Fast forward to the present day and the grown-up daughter (Katie McGrath from Merlin and Dracula) returns to her home town with her husband (Brandon Jay McLaren from Graceland) and indeed her home, as she decides it’s a cunning plan to move back into her parents’ old house. Wouldn’t you know it – no sooner does she do so then a series of copycat murders start occuring, performed by someone dressed just like her parents’ killer, who is still in jail.
Visiting the bad man in question to find out more,
ClariceKatie learns that maybe her parents weren’t as innocent as she thought, having filmed all kinds of sex tapes in their basement with various members of the local community. Were they being punished for their sins? And are the new murders similar punishment for those who would commit one of the Se7en seven deadly sins?
Slasher is intensely stupid at pretty much every level.

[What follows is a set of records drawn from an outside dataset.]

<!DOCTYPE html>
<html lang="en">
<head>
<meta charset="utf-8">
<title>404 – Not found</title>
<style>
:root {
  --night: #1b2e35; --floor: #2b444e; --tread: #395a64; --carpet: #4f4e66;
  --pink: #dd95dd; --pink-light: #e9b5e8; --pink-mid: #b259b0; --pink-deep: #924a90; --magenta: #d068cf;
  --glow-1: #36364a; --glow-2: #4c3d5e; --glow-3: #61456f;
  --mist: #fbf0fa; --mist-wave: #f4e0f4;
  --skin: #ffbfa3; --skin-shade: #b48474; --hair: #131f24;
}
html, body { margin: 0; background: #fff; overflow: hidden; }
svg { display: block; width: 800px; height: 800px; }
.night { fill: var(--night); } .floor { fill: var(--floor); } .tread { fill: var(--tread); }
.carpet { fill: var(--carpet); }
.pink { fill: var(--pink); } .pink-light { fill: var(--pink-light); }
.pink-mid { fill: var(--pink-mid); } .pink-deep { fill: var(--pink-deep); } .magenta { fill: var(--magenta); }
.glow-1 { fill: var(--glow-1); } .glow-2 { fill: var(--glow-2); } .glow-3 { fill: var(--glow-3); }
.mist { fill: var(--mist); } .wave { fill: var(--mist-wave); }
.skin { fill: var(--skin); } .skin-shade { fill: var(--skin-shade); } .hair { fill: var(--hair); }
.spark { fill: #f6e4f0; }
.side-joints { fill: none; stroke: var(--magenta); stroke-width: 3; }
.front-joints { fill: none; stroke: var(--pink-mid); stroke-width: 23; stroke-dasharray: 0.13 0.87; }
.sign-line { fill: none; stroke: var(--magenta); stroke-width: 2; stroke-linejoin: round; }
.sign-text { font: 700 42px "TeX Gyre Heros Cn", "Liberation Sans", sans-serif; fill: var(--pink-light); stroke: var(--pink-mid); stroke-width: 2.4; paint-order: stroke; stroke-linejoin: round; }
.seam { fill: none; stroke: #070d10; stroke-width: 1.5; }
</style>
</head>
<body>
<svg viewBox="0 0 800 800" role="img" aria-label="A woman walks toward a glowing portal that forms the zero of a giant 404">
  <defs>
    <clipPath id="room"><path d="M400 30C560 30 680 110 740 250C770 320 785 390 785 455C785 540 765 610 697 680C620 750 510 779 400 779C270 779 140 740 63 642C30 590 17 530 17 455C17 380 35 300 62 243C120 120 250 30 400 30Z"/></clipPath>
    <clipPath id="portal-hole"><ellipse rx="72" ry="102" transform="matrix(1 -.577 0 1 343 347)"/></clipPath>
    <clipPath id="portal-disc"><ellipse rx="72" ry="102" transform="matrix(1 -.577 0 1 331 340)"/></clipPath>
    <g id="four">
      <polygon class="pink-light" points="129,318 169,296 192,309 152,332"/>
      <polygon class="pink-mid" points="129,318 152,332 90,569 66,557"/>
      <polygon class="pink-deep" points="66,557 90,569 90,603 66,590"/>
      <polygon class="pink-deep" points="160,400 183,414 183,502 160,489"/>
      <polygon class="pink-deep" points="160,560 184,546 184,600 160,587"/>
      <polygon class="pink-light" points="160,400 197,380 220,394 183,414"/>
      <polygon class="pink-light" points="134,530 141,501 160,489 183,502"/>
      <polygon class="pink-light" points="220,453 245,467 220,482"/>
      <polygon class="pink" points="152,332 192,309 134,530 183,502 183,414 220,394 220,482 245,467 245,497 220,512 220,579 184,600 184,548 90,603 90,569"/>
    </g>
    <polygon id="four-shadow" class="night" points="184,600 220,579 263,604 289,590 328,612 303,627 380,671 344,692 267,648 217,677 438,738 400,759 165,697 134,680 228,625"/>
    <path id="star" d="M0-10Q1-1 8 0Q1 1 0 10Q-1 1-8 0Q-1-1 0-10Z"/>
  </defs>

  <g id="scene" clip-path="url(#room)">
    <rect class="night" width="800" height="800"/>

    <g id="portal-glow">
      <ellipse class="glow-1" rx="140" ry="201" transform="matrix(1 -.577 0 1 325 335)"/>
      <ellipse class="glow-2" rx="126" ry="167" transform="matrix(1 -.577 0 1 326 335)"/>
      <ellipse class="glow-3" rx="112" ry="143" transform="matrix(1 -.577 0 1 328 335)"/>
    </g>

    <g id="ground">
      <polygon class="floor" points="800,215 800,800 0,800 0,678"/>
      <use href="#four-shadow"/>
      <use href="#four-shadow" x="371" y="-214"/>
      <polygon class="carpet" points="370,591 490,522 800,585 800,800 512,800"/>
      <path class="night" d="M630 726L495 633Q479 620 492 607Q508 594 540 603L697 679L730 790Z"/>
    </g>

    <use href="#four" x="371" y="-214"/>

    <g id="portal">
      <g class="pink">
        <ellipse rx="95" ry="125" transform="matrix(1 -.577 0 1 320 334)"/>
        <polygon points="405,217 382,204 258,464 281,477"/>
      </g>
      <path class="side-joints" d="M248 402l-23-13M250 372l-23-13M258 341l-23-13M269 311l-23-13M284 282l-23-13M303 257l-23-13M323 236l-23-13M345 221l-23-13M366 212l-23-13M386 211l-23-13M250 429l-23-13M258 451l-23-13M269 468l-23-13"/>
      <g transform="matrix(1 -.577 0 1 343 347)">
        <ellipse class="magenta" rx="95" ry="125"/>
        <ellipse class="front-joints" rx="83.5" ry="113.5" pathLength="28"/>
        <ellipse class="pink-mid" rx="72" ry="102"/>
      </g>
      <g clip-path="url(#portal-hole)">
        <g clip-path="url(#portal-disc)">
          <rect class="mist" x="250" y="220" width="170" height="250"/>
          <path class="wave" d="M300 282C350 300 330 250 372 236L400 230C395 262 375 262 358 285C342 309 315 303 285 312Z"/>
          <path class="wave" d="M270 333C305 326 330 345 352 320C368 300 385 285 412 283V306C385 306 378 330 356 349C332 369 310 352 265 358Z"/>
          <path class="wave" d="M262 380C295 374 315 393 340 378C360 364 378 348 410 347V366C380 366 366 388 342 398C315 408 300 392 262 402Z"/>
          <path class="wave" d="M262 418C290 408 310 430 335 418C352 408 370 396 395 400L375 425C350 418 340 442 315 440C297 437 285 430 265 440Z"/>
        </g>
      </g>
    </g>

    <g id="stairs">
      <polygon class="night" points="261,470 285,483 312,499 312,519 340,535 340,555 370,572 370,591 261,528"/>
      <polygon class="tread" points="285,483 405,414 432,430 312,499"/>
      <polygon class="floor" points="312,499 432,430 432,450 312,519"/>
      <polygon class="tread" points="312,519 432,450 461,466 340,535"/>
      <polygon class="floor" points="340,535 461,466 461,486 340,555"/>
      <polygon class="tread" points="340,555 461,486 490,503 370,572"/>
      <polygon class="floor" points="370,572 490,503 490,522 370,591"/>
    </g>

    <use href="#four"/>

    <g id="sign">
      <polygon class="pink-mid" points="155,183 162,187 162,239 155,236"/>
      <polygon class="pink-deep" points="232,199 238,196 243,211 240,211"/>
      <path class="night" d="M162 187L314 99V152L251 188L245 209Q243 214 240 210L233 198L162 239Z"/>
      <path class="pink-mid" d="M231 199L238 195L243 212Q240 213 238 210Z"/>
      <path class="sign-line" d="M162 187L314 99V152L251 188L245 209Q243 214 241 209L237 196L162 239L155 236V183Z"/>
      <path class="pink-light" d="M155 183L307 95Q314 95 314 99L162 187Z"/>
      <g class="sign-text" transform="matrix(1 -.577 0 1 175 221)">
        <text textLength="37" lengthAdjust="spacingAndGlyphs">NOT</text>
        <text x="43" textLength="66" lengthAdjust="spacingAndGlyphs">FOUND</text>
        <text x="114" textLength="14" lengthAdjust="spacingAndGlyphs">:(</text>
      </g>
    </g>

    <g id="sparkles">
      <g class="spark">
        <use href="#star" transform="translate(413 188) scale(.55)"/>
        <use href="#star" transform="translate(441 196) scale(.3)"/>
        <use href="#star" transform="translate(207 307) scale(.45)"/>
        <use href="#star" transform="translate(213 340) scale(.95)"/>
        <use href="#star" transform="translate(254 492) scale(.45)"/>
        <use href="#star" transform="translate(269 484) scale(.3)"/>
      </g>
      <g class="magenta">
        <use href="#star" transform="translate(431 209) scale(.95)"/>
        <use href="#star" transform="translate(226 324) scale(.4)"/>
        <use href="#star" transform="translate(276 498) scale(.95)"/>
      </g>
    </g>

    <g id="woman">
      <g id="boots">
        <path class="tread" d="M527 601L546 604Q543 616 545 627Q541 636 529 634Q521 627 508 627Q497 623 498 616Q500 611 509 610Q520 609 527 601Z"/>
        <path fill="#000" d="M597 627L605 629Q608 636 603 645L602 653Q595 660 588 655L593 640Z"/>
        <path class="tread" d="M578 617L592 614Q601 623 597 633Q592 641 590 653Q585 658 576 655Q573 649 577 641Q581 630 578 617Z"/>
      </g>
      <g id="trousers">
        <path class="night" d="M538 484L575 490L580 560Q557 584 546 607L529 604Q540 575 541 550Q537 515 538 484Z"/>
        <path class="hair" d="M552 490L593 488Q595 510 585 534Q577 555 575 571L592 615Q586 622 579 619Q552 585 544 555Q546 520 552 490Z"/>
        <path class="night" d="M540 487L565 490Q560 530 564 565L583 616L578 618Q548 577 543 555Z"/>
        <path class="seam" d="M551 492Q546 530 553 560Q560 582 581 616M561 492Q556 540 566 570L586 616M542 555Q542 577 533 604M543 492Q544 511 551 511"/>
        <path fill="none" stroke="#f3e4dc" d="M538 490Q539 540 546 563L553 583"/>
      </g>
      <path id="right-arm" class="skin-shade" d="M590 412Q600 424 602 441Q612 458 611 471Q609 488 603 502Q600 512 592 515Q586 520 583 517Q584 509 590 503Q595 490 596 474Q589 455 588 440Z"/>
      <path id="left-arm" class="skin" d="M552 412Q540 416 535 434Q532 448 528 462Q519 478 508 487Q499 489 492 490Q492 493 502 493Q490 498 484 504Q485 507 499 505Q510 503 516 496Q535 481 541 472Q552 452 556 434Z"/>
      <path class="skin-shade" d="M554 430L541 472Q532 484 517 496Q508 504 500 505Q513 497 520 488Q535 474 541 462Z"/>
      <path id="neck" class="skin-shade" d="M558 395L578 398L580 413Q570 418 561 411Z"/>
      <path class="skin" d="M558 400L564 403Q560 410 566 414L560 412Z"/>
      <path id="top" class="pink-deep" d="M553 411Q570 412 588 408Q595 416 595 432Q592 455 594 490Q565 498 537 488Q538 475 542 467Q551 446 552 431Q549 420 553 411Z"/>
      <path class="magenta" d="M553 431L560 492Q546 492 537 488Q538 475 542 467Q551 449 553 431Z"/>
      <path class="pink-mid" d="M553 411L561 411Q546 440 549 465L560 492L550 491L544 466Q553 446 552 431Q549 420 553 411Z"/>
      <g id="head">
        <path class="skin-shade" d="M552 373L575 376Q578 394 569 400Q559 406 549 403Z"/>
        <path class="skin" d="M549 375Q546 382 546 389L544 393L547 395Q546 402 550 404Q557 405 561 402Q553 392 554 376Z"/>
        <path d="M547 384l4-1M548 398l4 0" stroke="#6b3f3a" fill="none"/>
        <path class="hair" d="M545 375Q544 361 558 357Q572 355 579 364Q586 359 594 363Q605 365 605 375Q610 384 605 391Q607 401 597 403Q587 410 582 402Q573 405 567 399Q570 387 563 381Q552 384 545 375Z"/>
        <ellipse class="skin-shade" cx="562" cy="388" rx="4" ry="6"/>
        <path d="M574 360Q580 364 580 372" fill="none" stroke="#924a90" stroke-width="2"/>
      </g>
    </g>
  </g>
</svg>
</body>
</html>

McLaren is a freelance journalist but gets made editor-in-chief of the local newspaper, which was instituted by a bunch of go-getting youngsters from scratch. That happens all the time, obvs. McGrath, in turn, is an artist who wants to open an art gallery. Because if you want to make the big bucks, small town art galleries are where it’s at, aren’t they? McGrath discovers all those hidden video tapes in her parents’ entirely dust-free basement after nearly 30 years because they’ve been cunningly hidden until now behind a piece of cardboard. She doesn’t even have a reason for visiting the mean murderer in the first instance – she just goes to see him. Because when you’re moving house and setting up a new business, that’s the thing you do first, isn’t it? After getting the utilities set up, obviously.

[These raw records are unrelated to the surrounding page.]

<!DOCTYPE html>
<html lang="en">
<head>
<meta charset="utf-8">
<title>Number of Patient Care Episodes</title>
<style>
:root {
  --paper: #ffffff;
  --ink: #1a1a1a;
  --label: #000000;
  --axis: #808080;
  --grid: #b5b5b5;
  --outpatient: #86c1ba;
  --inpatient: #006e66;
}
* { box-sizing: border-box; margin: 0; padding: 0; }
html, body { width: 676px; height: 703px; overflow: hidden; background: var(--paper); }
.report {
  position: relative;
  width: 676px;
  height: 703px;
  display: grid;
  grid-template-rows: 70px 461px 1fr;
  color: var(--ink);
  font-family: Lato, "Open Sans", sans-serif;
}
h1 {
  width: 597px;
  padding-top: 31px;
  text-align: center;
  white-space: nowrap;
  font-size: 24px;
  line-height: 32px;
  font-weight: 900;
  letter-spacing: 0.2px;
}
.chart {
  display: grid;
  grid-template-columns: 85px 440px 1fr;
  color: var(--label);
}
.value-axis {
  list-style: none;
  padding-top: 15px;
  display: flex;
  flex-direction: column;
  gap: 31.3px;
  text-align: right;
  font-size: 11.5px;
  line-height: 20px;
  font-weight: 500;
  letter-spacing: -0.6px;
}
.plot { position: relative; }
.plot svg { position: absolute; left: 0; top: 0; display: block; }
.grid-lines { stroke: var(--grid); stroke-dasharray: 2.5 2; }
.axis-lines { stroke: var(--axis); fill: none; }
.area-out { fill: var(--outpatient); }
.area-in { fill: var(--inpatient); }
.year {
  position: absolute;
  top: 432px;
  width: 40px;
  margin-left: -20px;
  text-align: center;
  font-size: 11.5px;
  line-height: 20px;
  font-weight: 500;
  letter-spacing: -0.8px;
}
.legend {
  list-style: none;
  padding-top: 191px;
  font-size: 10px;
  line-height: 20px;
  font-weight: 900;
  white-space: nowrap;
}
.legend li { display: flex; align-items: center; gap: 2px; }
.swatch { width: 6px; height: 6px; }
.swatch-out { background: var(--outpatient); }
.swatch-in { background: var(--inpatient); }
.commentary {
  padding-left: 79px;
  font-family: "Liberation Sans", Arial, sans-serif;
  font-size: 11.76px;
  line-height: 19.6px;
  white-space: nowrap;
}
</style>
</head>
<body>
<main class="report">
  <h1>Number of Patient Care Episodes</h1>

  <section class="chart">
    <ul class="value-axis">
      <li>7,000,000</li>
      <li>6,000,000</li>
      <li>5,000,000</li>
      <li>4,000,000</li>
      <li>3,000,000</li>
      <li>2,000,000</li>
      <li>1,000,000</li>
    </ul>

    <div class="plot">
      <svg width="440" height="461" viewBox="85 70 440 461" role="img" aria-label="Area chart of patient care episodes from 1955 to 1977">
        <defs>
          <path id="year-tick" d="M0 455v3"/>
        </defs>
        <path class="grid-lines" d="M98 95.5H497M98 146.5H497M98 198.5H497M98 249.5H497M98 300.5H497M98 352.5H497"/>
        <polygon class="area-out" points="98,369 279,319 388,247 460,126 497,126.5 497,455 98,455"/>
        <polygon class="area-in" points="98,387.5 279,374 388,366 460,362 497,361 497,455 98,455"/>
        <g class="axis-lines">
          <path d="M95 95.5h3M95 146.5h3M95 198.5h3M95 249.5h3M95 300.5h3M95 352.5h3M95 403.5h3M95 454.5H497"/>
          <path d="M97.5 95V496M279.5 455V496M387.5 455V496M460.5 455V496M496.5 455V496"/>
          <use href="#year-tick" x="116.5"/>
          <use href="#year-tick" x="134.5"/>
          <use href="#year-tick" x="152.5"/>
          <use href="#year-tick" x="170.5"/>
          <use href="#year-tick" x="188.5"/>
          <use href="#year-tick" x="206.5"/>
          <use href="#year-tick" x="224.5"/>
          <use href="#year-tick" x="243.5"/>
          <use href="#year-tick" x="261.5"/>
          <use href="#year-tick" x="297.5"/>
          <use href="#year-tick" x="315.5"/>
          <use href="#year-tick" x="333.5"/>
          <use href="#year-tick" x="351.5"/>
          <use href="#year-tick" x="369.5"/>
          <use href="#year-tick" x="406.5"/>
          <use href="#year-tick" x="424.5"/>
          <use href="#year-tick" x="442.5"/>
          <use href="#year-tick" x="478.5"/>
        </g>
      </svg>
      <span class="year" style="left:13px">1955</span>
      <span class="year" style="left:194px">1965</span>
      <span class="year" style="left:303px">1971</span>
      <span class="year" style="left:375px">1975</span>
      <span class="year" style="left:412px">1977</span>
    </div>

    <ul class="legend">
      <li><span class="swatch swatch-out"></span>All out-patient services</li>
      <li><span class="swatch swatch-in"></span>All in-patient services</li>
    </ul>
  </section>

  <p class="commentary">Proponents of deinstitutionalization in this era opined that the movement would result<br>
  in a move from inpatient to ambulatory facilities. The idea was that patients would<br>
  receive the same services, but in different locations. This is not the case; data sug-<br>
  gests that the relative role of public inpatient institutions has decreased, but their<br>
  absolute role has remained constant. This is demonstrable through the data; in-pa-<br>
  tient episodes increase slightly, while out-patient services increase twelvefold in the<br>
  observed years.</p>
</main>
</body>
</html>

You’ll be wondering if she decides to move out of town once the killings start. Have a think about that one.
Anyway, as well as the sheer lack of originality and terrible writing on display, we also face the low budget, low rent cast of the average co-prod. The almost entirely Canadian cast gets 10/10 on the Maple Syrup-ometer by containing not just one Being Erica alum in the former of McLaren, but also Erica herself, Erin Karpluk. But since cash apparently doesn’t stretch to having a dialect coach, most of them can’t even say ‘about’ without making it rhyme with ‘loot’. Meanwhile, I think McGrath manages to get out only one line in 10 without sounding like she’s auditioning for a remake of Father Ted.

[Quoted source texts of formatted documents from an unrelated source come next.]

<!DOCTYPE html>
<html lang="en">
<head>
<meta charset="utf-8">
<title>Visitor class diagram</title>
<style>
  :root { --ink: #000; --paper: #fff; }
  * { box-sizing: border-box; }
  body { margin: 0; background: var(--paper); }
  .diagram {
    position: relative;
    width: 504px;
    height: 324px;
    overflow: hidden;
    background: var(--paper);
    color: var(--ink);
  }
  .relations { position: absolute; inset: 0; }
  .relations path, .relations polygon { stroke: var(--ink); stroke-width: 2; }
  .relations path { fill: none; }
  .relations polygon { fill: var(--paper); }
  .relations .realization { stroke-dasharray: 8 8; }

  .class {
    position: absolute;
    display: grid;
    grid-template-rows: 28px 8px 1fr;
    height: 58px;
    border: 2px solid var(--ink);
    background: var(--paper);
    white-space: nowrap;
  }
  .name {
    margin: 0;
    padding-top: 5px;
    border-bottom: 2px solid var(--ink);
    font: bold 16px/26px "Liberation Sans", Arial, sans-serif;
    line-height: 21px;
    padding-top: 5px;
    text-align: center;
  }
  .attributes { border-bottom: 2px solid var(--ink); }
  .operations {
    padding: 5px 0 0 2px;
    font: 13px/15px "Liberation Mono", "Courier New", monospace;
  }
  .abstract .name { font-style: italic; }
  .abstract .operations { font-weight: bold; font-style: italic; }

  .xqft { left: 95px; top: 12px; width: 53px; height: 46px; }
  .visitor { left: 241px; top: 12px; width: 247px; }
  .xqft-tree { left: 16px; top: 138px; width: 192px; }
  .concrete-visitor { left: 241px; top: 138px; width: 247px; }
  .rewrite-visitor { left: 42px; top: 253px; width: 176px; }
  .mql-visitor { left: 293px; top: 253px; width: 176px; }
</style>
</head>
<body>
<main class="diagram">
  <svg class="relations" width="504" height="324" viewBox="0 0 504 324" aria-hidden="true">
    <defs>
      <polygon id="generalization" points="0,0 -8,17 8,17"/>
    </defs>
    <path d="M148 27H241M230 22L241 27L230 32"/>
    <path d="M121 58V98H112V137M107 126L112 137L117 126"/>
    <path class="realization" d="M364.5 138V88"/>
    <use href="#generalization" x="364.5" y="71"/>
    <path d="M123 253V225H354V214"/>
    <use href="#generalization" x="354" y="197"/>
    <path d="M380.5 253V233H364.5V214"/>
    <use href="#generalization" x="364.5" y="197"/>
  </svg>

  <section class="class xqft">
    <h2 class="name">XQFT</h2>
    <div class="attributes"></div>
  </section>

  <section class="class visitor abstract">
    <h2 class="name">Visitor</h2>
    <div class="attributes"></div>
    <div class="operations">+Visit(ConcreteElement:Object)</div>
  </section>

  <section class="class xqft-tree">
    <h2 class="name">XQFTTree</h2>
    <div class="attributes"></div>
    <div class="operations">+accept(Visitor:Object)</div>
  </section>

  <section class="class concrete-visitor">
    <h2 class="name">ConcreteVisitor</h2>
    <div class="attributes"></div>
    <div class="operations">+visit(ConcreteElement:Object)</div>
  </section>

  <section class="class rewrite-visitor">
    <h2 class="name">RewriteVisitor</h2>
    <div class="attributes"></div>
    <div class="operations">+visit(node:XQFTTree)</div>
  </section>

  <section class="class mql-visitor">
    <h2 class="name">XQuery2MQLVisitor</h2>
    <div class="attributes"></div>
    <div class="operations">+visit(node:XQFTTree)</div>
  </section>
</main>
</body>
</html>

Like all those early originals for the Sci-Fi channel, TV Land et al, Slasher is unchallenging comfort food for its target audience. As the show’s web site says itself: “Slasher is a mystery/horror/thriller. Think Friday the 13th meets And Then There Were None.” It gives horror fans exactly what they want, which isn’t really things that horrify – it’s a list of tropes from every horror movie ever made that they can check off as they recognise them.
That set-up’s a bit Halloween. That punishment for sexual transgression must be Friday The 13th. That outfit looks a bit Hellraiser. That scene’s a bit like Silence of the Lambs.
Check, check, check, check.
However, as a piece of drama, rather than a pub quiz for horror nerds, it’s dismal. Just don’t go there.